If you feel your car insurance claim was unfairly denied by your insurer, there are several avenues you can explore to rectify the situation. These include everything from the insurer’s internal dispute resolution (IDR) process to external dispute resolution (EDR) services such as the Australian Financial Complaints Authority (AFCA).
We’ll take you through how to dispute a car insurance claim and what steps you can take if you want to challenge your insurance provider’s decisions.
1. Receiving the outcome of your claim
If you’ve found yourself in a situation where you’ve made a claim following a car accident and were declined – even if partially – by your insurance company, you’ll be provided with correspondence from your insurer explaining why your claim was rejected and why you’re not receiving any or only a partial payment.
2. Double check your policy
Once you have all the information your insurer used to arrive at their conclusion, double check everything to ensure that there were no errors or misrepresentations. This includes checking the evidence you provided to your insurer, such as pictures of the accident or police reports.
Reading through your Product Disclosure Statement (PDS) can also help you see what you are and aren’t covered for on your insurance policy, and it’s important to understand this when making a claim. The PDS should be available on the insurer’s website, but you can contact them to ask for a hard copy.
After reading their explanation and going over your PDS, no further action is required if you’re satisfied with the insurer’s decision. However, you can escalate the process if you still wish to dispute your car insurance claim.
Your insurance provider’s obligations to you
Before moving on to the next step in disputing a car insurance claim, it’s essential to understand what your insurance provider is obligated to do as a subscriber to the Insurance Council’s General Insurance Code of Practice should they deny your claim or do not pay it in full.1 Under this code, all car insurance companies that subscribe to the Code are required to tell you in writing:
- The aspects of your claim that they do not accept.
- The reasons for their decision.
- That you have the right to ask them for the information about you that they relied on when assessing your claim.
- That you have the right to ask them for copies of any service suppliers’ or external experts; reports that they relied on, and then will give you that information or report within 10 business days.
- About their complaints process.
3. Complain to your insurer

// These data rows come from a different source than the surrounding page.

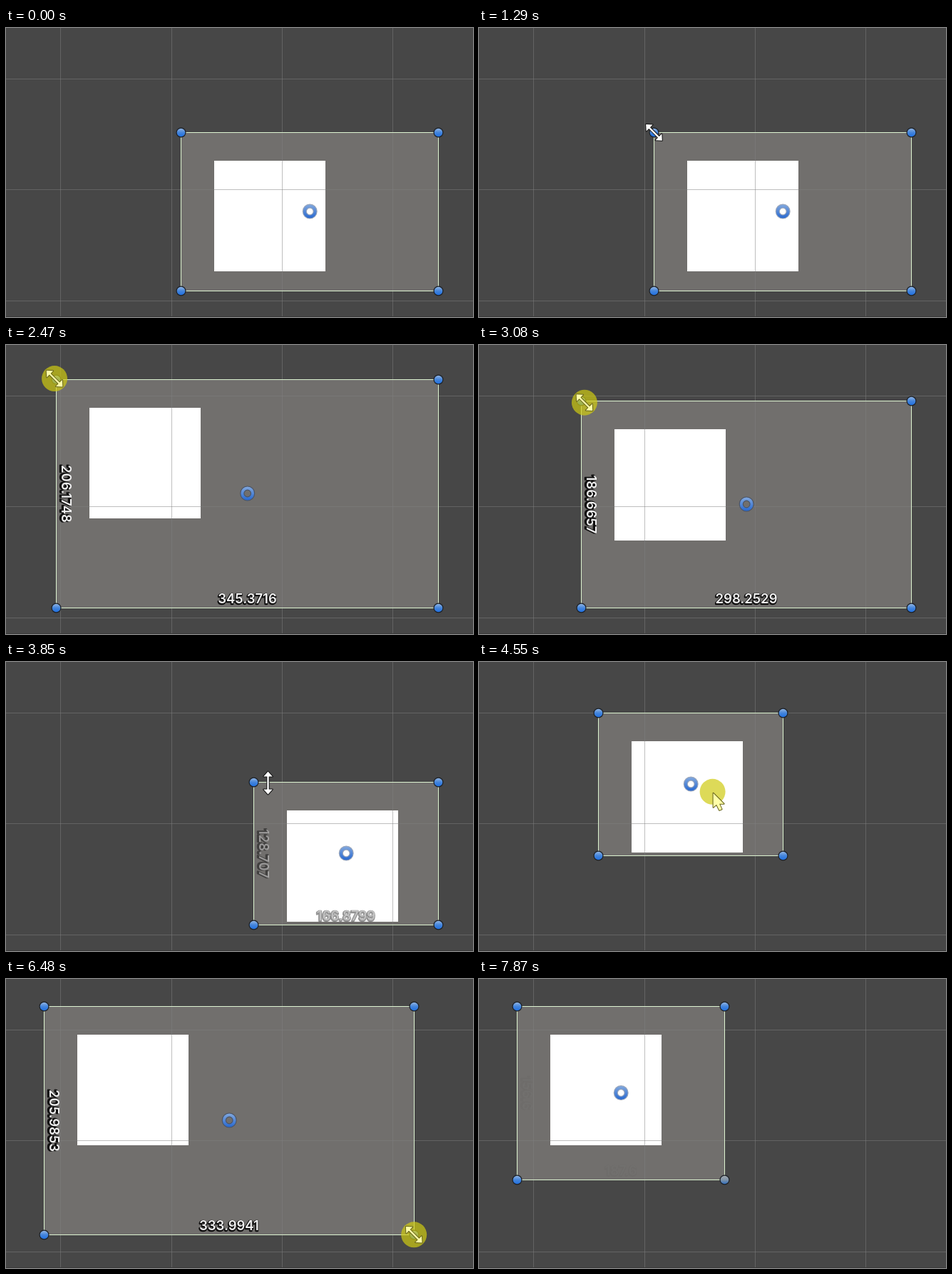
Animation, 655 px wide and 405 px high, one loop 8.07 s. Source, as an HTML page with a canvas:

```html
<!DOCTYPE html>
<html lang="en">
<head>
<meta charset="utf-8">
<title>Resizing a rectangle</title>
<style>
  html, body { margin: 0; width: 100%; height: 100%; overflow: hidden; background: #474747; }
  canvas { display: block; }
</style>
</head>
<body>
<canvas id="stage" width="655" height="405"></canvas>
<script>
const c = document.getElementById('stage').getContext('2d');
const LOOP = 8070, STEP = 70, LEAD = 12, SCALE = 1.553, CELL = 155.4;

// Turning points of the two corner drags: time, width, height in world units
const SIZE = [
  [1480, 232.4531, 143], [1950, 290.5251, 174.108], [2610, 364.4, 217.3],
  [2880, 364.4, 217.3], [3070, 298.2529, 186.6657], [3600, 166.8799, 128.707],
  [5700, 166.8799, 128.707], [6430, 333.9941, 205.9853], [6640, 333.9941, 205.9853],
  [7380, 187.6, 156.6]
];
const EDGE_HOVER = [367.5, 169.5], REST = [335.5, 240];

const clamp = v => Math.max(0, Math.min(1, v));
const ramp = (t, a, b) => clamp((t - a) / (b - a));
const mix = (a, b, p) => p === 1 ? b : a + (b - a) * p;
const glide = (a, b, p) => a.map((v, i) => mix(v, b[i], p));
const snap = v => Math.floor(v + 0.01) + 0.5;

function size(t) {
  const i = SIZE.findIndex(k => k[0] >= t);
  if (i < 1) return SIZE.at(i).slice(1);
  const [a, b] = [SIZE[i - 1], SIZE[i]];
  return glide(a, b, ramp(t, a[0], b[0])).slice(1);
}

function box(t) {
  const [w, h] = size(t);
  let x = 606.5 - w * SCALE, y = 368.5 - h * SCALE;
  if (t > 4000) {
    // carried to the top left, swung out and back, then settled
    const carry = ramp(t, 4000, 4330), settle = ramp(t, 4960, 5100);
    const swing = Math.sin(Math.PI * ramp(t, 4330, 4760)) ** 2;
    x = mix(347.3, 10, carry) + 158 * swing + 43.5 * settle;
    y = mix(168.6, 4, carry) + 68 * swing + 34.4 * settle;
  }
  return { w, h, x, y, r: x + w * SCALE, b: y + h * SCALE };
}

function pointer(t) {
  const { x, y, r, b } = box(t + LEAD);
  const grip = [x + 160, y + 110];
  if (t < 1290) return glide([622, 396], [x, y], ramp(t, 390, 1090));
  if (t < 3850) return glide([x, y], EDGE_HOVER, ramp(t, 3700, 3840));
  if (t < 4000) return glide(EDGE_HOVER, grip, ramp(t, 3850, 4000));
  if (t < 5400) return glide(grip, REST, ramp(t, 5100, 5310));
  if (t < 7450) return glide(REST, [r, b], ramp(t, 5400, 5520));
  return glide([r, b], [660, 408], ramp(t, 7450, 7720));
}

// Turn of the resize arrow over an edge or corner, or null elsewhere
function resizeAngle(px, py, { x, y, r, b }) {
  const near = (v, edge) => Math.abs(v - edge) < 11;
  const inside = px > x - 11 && px < r + 11 && py > y - 11 && py < b + 11;
  const side = near(px, x) || near(px, r), level = near(py, y) || near(py, b);
  if (!inside || !(side || level)) return null;
  if (!side) return 0;
  if (!level) return Math.PI / 2;
  return near(px, x) === near(py, y) ? -Math.PI / 4 : Math.PI / 4;
}

function disc(x, y, r, fill) {
  c.fillStyle = fill;
  c.beginPath();
  c.arc(x, y, r, 0, 7);
  c.fill();
}

function ring(x, y, r, width, stroke) {
  c.strokeStyle = stroke;
  c.lineWidth = width;
  c.beginPath();
  c.arc(x, y, r, 0, 7);
  c.stroke();
}

function shade(y, r, ...colors) {
  const g = c.createLinearGradient(0, y - r, 0, y + r);
  colors.forEach((color, i) => g.addColorStop(i / (colors.length - 1), color));
  return g;
}

function handle(x, y, dull) {
  disc(x, y, 7, '#1b2027');
  disc(x, y, 5.8, dull ? shade(y, 6, '#a4a9ae', '#7f93a8', '#2f6fc0')
                       : shade(y, 6, '#94b6e2', '#4485dc', '#1f6fe0'));
}

function pivot(x, y) {
  ring(x, y, 7.4, 6.2, 'rgba(20,45,90,.42)');
  ring(x, y, 7.4, 4, shade(y, 9, '#7fa6dd', '#2a6ad0'));
}

function label(value, x, y, angle, alpha) {
  const text = parseFloat(value.toPrecision(7));
  c.save();
  c.translate(x, y);
  c.rotate(angle);
  c.globalAlpha = alpha;
  c.font = '600 18.5px Inter, "Liberation Sans", sans-serif';
  c.textAlign = 'center';
  c.lineJoin = 'round';
  c.lineWidth = 2.5;
  c.strokeStyle = 'rgba(0,0,0,.85)';
  c.strokeText(text, -0.5, 6.5);
  c.fillStyle = '#f0f0f0';
  c.fillText(text, 0, 5);
  c.restore();
}

function polygon(points) {
  c.beginPath();
  points.forEach(p => c.lineTo(...p));
  c.closePath();
  c.lineJoin = 'round';
  c.lineWidth = 2;
  c.stroke();
  c.fill();
}

function cursor(x, y, angle, pressed) {
  c.save();
  c.translate(x, y);
  c.strokeStyle = pressed ? '#66631a' : '#111';
  c.fillStyle = pressed ? '#ffffa8' : '#fff';
  if (angle === null) {
    polygon([[1, 2], [1, 22], [5.5, 18], [9.5, 26], [13, 24.5], [9.5, 17], [16, 17]]);
  } else {
    c.rotate(angle);
    const half = [[0, -16], [6.3, -9], [1.2, -9], [1.2, 9], [6.3, 9], [0, 16]];
    polygon([...half, ...half.slice(1, 5).reverse().map(([px, py]) => [-px, py])]);
  }
  c.restore();
}

function grid() {
  c.fillStyle = 'rgba(128,128,128,.5)';
  for (let i = 0; i < 4; i++) {
    c.fillRect(Math.round(76.2 + i * CELL), 0, 1, 405);
    c.fillRect(0, Math.round(71 + i * CELL), 655, 1);
  }
  c.fillStyle = '#393939';
  c.fillRect(0, 404, 655, 1);
}

function draw(t) {
  const now = box(t), { w, h, x, y } = now;
  const [l, top, r, b] = [x, y, now.r, now.b].map(snap);
  const cx = (l + r) / 2, cy = (top + b) / 2;

  c.fillStyle = '#474747';
  c.fillRect(0, 0, 655, 405);
  c.fillStyle = '#716f6d';
  c.fillRect(l, top, r - l, b - top);
  c.fillStyle = '#fff';
  const head = Math.round(y + 39.5), foot = Math.round(y + 195);
  c.fillRect(l + 46.5, head, 156, foot - head);
  grid();

  c.strokeStyle = '#def5d2';
  c.lineWidth = 1;
  c.strokeRect(l, top, r - l, b - top);
  handle(l, top);
  handle(r, top);
  handle(l, b);
  handle(r, b, t > 7450);
  pivot(cx + 0.2, cy - 0.5);

  // sizes show during a corner drag and fade after it
  const alpha = t < 5000 ? (t > 1450) * (1 - ramp(t, 3740, 3940))
                         : (t > 5700) * (1 - ramp(t, 7480, 7840));
  if (alpha) {
    label(w, cx, b - 12, 0, alpha);
    label(h, l + 12, cy, Math.PI / 2, alpha);
  }

  if (t < 380 || t > 7700) return;
  const [px, py] = pointer(t);
  const press = [[1270, 3640], [3950, 5100], [5640, 7400]].find(([on, off]) => t > on && t < off);
  if (press) disc(px, py, 18, `rgba(207,203,18,${0.7 * ramp(t, press[0] - 70, press[0] + 70)})`);
  cursor(px, py, resizeAngle(px, py, now), press);
}

function frame() {
  const t = performance.now() % LOOP;
  draw(Math.floor((t + 10) / STEP) * STEP - 10);
  requestAnimationFrame(frame);
}
frame();
</script>
</body>
</html>
```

If you’re still sure that something’s amiss from your insurer, you should complain in writing to your insurer’s IDR team. The IDR department’s function within an insurer is to undertake a separate and independent review of customer complaints; this includes reviewing the outcome of claims.
They should keep you updated on their process and notify you about their final decision.
At this point, you should have a good idea as to why your claim was denied. If you’re still convinced your claim has been dismissed unfairly, you now have all the information you need to escalate your dispute even further.
4. Contact AFCA
AFCA is a non-government ombudsman service and an independent organisation that offers a free dispute resolution service for customers. All decisions they make are binding. You can seek external advice from AFCA and make a formal dispute with them. They will then communicate between you and the insurance company.
How does AFCA assess car insurance claim disputes?
When AFCA receives a complaint, it will be formally registered and referred to a case manager who’ll assess your dispute and reach a resolution. Note that you must make a complaint within two years of receiving a response from your insurer’s IDR.
If you haven’t gone through the insurer’s IDR, you can still make a complaint to the AFCA, though this must be within six years of the claim being rejected.2
If you’re unhappy with AFCA and the insurer’s IDR outcomes, you can still take further action.
You can take your insurance provider to court to try and settle the matter. Small claims tribunals differ from state to state, so contact your state legal body or seek legal advice for further information about the validity of your dispute if you wish to take legal action.
If you pursue legal action, you should ensure you have first attempted all other steps beforehand. Also, keep in mind the legal costs involved in taking action can be hefty.
Does your car insurance still hold up?
Whether you’re unsatisfied with your insurance provider or just looking to switch policies, now might be the time to switch to a new policy. You can read our guide to switching car insurance or head straight over to our free car insurance comparison service to get started!